*Records supplied*.
┌──

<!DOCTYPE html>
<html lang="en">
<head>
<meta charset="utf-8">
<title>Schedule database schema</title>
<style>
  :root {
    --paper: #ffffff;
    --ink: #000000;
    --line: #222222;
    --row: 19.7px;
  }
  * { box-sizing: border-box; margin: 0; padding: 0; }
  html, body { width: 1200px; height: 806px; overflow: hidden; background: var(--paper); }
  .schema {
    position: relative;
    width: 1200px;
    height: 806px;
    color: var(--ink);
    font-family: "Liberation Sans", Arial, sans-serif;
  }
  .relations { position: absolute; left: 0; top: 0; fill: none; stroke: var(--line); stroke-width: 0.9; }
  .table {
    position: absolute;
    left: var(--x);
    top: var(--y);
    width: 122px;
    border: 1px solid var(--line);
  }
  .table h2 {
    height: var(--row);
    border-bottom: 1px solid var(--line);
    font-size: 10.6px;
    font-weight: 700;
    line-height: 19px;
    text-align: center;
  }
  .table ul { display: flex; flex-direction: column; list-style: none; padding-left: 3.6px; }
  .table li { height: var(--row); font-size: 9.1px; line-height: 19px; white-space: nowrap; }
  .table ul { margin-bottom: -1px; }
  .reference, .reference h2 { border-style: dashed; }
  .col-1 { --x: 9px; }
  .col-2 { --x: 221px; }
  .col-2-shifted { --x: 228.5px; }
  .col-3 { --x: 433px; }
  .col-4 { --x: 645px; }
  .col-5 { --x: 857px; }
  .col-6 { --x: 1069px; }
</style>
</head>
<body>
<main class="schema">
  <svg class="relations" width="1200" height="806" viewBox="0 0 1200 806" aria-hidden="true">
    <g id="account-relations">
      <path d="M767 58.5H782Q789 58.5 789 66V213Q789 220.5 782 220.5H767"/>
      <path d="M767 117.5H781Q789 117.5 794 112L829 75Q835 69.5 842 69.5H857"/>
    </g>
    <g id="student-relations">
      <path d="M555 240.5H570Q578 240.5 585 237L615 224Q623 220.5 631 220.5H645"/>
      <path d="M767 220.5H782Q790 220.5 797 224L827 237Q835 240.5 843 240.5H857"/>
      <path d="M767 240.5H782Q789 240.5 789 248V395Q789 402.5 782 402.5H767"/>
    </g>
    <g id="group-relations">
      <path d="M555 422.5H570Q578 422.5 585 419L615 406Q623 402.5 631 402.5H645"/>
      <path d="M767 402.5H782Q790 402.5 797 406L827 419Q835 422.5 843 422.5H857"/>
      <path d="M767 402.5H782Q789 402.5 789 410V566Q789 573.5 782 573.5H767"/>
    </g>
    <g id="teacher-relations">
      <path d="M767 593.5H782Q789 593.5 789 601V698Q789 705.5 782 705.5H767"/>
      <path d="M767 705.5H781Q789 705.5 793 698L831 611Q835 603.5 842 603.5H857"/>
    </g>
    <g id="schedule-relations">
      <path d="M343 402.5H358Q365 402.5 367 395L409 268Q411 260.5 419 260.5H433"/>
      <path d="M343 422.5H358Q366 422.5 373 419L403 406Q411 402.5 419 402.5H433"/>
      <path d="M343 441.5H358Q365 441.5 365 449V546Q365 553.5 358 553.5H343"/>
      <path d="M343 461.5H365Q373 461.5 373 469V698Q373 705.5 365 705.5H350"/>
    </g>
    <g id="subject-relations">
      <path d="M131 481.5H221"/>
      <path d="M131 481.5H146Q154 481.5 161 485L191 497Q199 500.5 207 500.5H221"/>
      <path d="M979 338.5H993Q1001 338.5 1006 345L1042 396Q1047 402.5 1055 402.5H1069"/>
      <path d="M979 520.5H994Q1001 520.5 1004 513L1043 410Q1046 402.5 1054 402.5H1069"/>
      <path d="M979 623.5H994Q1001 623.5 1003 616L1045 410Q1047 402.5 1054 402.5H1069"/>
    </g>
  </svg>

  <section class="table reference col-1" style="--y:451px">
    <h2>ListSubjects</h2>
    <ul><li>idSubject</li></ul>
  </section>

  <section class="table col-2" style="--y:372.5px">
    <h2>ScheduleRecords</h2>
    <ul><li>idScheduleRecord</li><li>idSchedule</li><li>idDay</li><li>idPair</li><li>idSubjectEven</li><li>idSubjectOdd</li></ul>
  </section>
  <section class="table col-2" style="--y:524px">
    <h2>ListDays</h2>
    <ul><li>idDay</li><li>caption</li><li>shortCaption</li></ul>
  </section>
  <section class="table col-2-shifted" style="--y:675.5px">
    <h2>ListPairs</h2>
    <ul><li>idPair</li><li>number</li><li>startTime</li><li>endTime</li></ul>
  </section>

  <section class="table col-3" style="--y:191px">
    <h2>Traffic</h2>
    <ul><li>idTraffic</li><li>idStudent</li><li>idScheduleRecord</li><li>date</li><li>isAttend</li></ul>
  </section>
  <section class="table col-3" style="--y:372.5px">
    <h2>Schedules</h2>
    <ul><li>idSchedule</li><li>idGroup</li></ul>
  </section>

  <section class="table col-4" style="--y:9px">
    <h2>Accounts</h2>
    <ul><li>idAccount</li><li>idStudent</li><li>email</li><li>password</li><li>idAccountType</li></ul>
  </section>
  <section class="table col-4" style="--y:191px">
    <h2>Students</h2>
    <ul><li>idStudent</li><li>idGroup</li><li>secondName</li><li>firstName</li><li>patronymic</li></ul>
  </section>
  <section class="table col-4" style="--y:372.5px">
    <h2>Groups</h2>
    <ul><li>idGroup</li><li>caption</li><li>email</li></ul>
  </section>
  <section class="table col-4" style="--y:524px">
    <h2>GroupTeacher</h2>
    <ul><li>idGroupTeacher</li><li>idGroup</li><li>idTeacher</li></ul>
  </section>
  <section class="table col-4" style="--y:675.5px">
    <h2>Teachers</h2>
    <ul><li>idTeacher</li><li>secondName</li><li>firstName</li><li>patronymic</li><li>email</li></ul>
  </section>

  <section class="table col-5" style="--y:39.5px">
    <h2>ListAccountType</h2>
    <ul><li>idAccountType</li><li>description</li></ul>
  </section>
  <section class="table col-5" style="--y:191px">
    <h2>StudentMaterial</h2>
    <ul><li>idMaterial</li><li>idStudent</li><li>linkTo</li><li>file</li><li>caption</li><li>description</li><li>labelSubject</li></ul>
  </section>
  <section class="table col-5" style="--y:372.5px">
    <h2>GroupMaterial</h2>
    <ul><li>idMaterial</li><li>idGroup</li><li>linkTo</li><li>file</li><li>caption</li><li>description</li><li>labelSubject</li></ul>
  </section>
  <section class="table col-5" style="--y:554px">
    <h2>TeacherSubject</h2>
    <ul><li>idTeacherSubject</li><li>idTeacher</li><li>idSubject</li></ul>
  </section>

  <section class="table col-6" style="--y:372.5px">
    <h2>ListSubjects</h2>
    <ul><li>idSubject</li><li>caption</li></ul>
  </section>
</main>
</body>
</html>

└──

*Task to carry out*.
Your answer should be the lines of the listing above between the line holding "<ul><li>idDay</li><li>caption</li><li>shortCaption</li></ul>" and the line holding "<h2>Teachers</h2>", inclusive, restated word for word and alone.

*Solved problem*.
    <ul><li>idDay</li><li>caption</li><li>shortCaption</li></ul>
  </section>
  <section class="table col-2-shifted" style="--y:675.5px">
    <h2>ListPairs</h2>
    <ul><li>idPair</li><li>number</li><li>startTime</li><li>endTime</li></ul>
  </section>

  <section class="table col-3" style="--y:191px">
    <h2>Traffic</h2>
    <ul><li>idTraffic</li><li>idStudent</li><li>idScheduleRecord</li><li>date</li><li>isAttend</li></ul>
  </section>
  <section class="table col-3" style="--y:372.5px">
    <h2>Schedules</h2>
    <ul><li>idSchedule</li><li>idGroup</li></ul>
  </section>

  <section class="table col-4" style="--y:9px">
    <h2>Accounts</h2>
    <ul><li>idAccount</li><li>idStudent</li><li>email</li><li>password</li><li>idAccountType</li></ul>
  </section>
  <section class="table col-4" style="--y:191px">
    <h2>Students</h2>
    <ul><li>idStudent</li><li>idGroup</li><li>secondName</li><li>firstName</li><li>patronymic</li></ul>
  </section>
  <section class="table col-4" style="--y:372.5px">
    <h2>Groups</h2>
    <ul><li>idGroup</li><li>caption</li><li>email</li></ul>
  </section>
  <section class="table col-4" style="--y:524px">
    <h2>GroupTeacher</h2>
    <ul><li>idGroupTeacher</li><li>idGroup</li><li>idTeacher</li></ul>
  </section>
  <section class="table col-4" style="--y:675.5px">
    <h2>Teachers</h2>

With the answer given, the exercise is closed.